The Bourbons of Global Finance

ANN ARBOR, MICHIGAN – Today’s International Monetary Fund (and, to a lesser degree, the World Bank) recall Talleyrand’s description of France’s Bourbon kings: it has learned nothing and forgotten nothing. At a time when rich countries like the United States are running deficits of 12% of GDP because of the global financial meltdown, the IMF has been telling countries like Latvia and Ukraine, which did not start the crisis but have turned to the Fund to help combat it, that they must balance their budgets if they want aid.

Such hypocrisy would be laughable if global economic conditions weren’t so dire that even countries that once swore never again to deal with the IMF have returned to its door, cap in hand. Some leading economists in Argentina justify this reversal by arguing that the world now has an “Obama IMF,” one presumably friendlier and more attuned to local problems than the “Bush Fund.” But, as the IMF programs for Latvia and Ukraine suggest, the main difference may only be a smile.

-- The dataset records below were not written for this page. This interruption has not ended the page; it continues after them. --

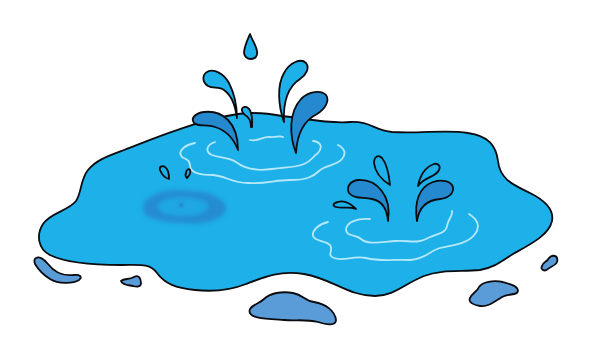
<!DOCTYPE html>
<html lang="en">
<head>
<meta charset="utf-8">
<title>Water puddle</title>
<style>
:root {
  --paper: #ffffff;
  --ink: #0b0b10;
  --water: #1eb0e8;
  --deep: #2589cf;
  --pool: #5a9cd8;
  --foam: #b5e8fb;
}
html, body { margin: 0; background: var(--paper); overflow: hidden; }
svg { display: block; width: 591px; height: 358px; }
.outlined { stroke: var(--ink); stroke-width: 1.8; stroke-linejoin: round; stroke-linecap: round; }
.water { fill: var(--water); }
.deep { fill: var(--deep); }
.pool { fill: var(--pool); }
.ripples { fill: none; stroke: var(--foam); stroke-width: 1.8; stroke-linecap: round; }
.shadow { fill: var(--deep); }
</style>
</head>
<body>
<svg viewBox="0 0 591 358" role="img" aria-label="Cartoon puddle with two splashes of water">
  <defs>
    <filter id="soft" x="-20%" y="-30%" width="140%" height="160%">
      <feGaussianBlur stdDeviation="2"/>
    </filter>
  </defs>

  <path id="puddle" class="outlined water" d="M238 114C252 112 266 113 282 116C308 119 330 124 350 122C370 121 374 130 392 132C420 134 446 129 468 133C488 136 496 145 498 161C500 180 514 185 530 193C546 201 554 211 552 221C549 235 531 244 513 254C503 260 494 268 480 270C461 272 442 269 424 276C404 284 394 296 375 296C348 296 333 279 304 274C280 270 264 277 246 284C231 290 214 292 195 290C176 288 165 284 157 273C150 263 139 265 122 265C96 265 66 263 50 255C38 249 36 235 43 224C50 213 68 211 76 201C82 192 80 180 88 170C96 160 108 156 124 150C152 139 198 120 238 114Z"/>

  <g id="dark-ripple">
    <path class="shadow" filter="url(#soft)" opacity=".9" d="M150 197C160 190 176 189 192 191C207 191 219 196 225 204C229 211 222 218 211 221C197 226 181 223 168 222C154 220 142 216 143 208C143 203 146 200 150 197Z"/>
    <path class="water" filter="url(#soft)" opacity=".75" d="M162 201C172 196 194 197 204 201C212 205 208 212 197 215C184 217 166 216 160 211C156 207 157 204 162 201Z"/>
    <circle class="shadow" cx="181" cy="205" r="2.5" filter="url(#soft)"/>
    <circle class="shadow" cx="181" cy="205" r="1.5"/>
  </g>

  <g id="ripples" class="ripples">
    <path d="M195 143C184 145 177 152 182 157C187 160 190 160 190 166C191 174 202 175 213 175C226 176 232 183 248 183C266 184 275 180 290 180C306 180 313 177 319 171C325 165 336 166 342 159C347 153 344 148 338 145"/>
    <path d="M215 142C206 145 205 152 212 155C220 158 229 157 236 162C245 169 258 171 272 169C286 167 294 168 304 164C312 161 312 157 318 153C323 147 321 142 313 141"/>
    <path d="M250 140C258 142 263 136 270 137C276 138 279 135 283 137"/>
    <path d="M328 222C319 224 312 230 313 236C315 242 325 240 330 245C334 251 326 255 334 258C344 262 353 255 366 258C382 262 396 259 410 260C426 259 429 251 440 248C452 245 468 244 475 234C481 226 477 219 469 214"/>
    <path d="M370 219C358 218 346 222 346 230C347 237 356 234 361 239C367 245 382 242 395 241C409 240 416 244 426 239C435 234 446 234 447 226C448 219 453 216 452 211"/>
  </g>

  <g id="back-splash" class="outlined">
    <path class="water" d="M250 34C247 41 244 47 244 53C245 58 248 59 251 59C255 59 258 56 257 51C256 45 252 40 250 34Z"/>
    <path class="water" d="M237 118C235 105 232 96 224 90C219 86 213 89 208 86C202 82 202 75 207 72C214 68 224 74 229 83C234 93 237 104 237 118Z"/>
    <path class="water" d="M284 122C278 105 277 85 284 73C290 62 301 58 306 63C310 68 306 75 300 79C289 86 283 101 284 122Z"/>
    <path class="water" d="M251 127C251 120 249 117 245 115C241 112 241 108 244 107C249 106 253 112 252 127Z"/>
    <path class="deep" d="M238 150C233 137 225 130 215 127C207 124 198 127 194 123C190 118 196 113 204 112C222 110 238 122 238 150Z"/>
    <path class="deep" d="M296 153C289 135 289 112 301 99C309 91 321 90 326 95C330 101 325 109 317 114C303 121 297 134 296 153Z"/>
  </g>

  <g id="front-splash" class="outlined">
    <path class="water" d="M390 185C389 175 387 164 382 158C378 154 374 157 374 163C375 172 382 180 390 185Z"/>
    <path class="water" d="M418 186C420 175 426 167 434 164C438 163 441 166 439 170C435 178 425 176 418 186Z"/>
    <path class="water" d="M356 209C351 204 344 200 338 202C333 203 332 206 336 207C343 209 348 206 356 209Z"/>
    <path class="deep" d="M388 221C387 208 382 201 372 199C363 197 354 199 349 193C346 187 350 181 358 180C377 179 392 196 388 221Z"/>
    <path class="deep" d="M417 221C414 202 419 187 433 182C442 179 451 181 453 187C454 193 449 198 440 199C427 200 419 207 417 221Z"/>
  </g>

  <g id="small-drops" class="outlined water">
    <path d="M169 179C169 174 168 169 165 167C162 165 159 167 160 170C162 175 165 178 169 179Z"/>
    <path d="M187 178C189 176 191 173 190 170C189 168 186 170 186 173C185 175 186 177 187 178Z"/>
  </g>

  <g id="side-pools" class="outlined pool">
    <path d="M36 258C39 256 44 259 48 264C55 273 64 276 73 275C80 274 83 277 79 280C73 284 58 284 50 279C42 274 38 269 35 264C34 261 34 259 36 258Z"/>
    <path d="M121 281C124 278 129 280 134 277C139 274 141 279 141 283C141 287 137 287 133 286C128 285 122 285 121 281Z"/>
    <path d="M250 309C253 304 259 304 264 299C270 293 282 291 293 293C304 295 304 301 314 302C326 304 335 311 336 320C336 326 327 325 318 322C306 319 296 321 284 320C268 319 246 319 250 309Z"/>
    <path d="M470 298C472 293 477 292 479 287C482 282 493 280 503 282C510 284 518 286 518 291C517 296 509 293 502 297C494 302 488 307 480 306C473 305 468 302 470 298Z"/>
    <path d="M542 266C543 262 547 262 549 258C551 255 556 255 557 258C559 262 555 265 551 267C547 269 546 272 543 270C541 269 541 268 542 266Z"/>
  </g>
</svg>
</body>
</html>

To be sure, IMF Managing Director Dominique Strauss-Kahn recently called for a global fiscal response to the worsening recession. But will the Fund now abandon its long-held emphasis on government cutbacks, monetary contraction, and overall austerity, policies that – in the opinion of many development economists – do considerably more harm than good? Are the IMF and the World Bank actually willing to reconsider their failed policies?

In recent years, lending by both institutions contracted dramatically, even though they have increasingly become the exclusive lenders to the world’s poorest countries. In 2005, Argentina and Brazil were the first of the countries that previously denounced the IMF’s neo-liberal agenda to begin repaying their loans. Repayments followed from other large debtors, including Indonesia, the Philippines, Serbia, and Turkey.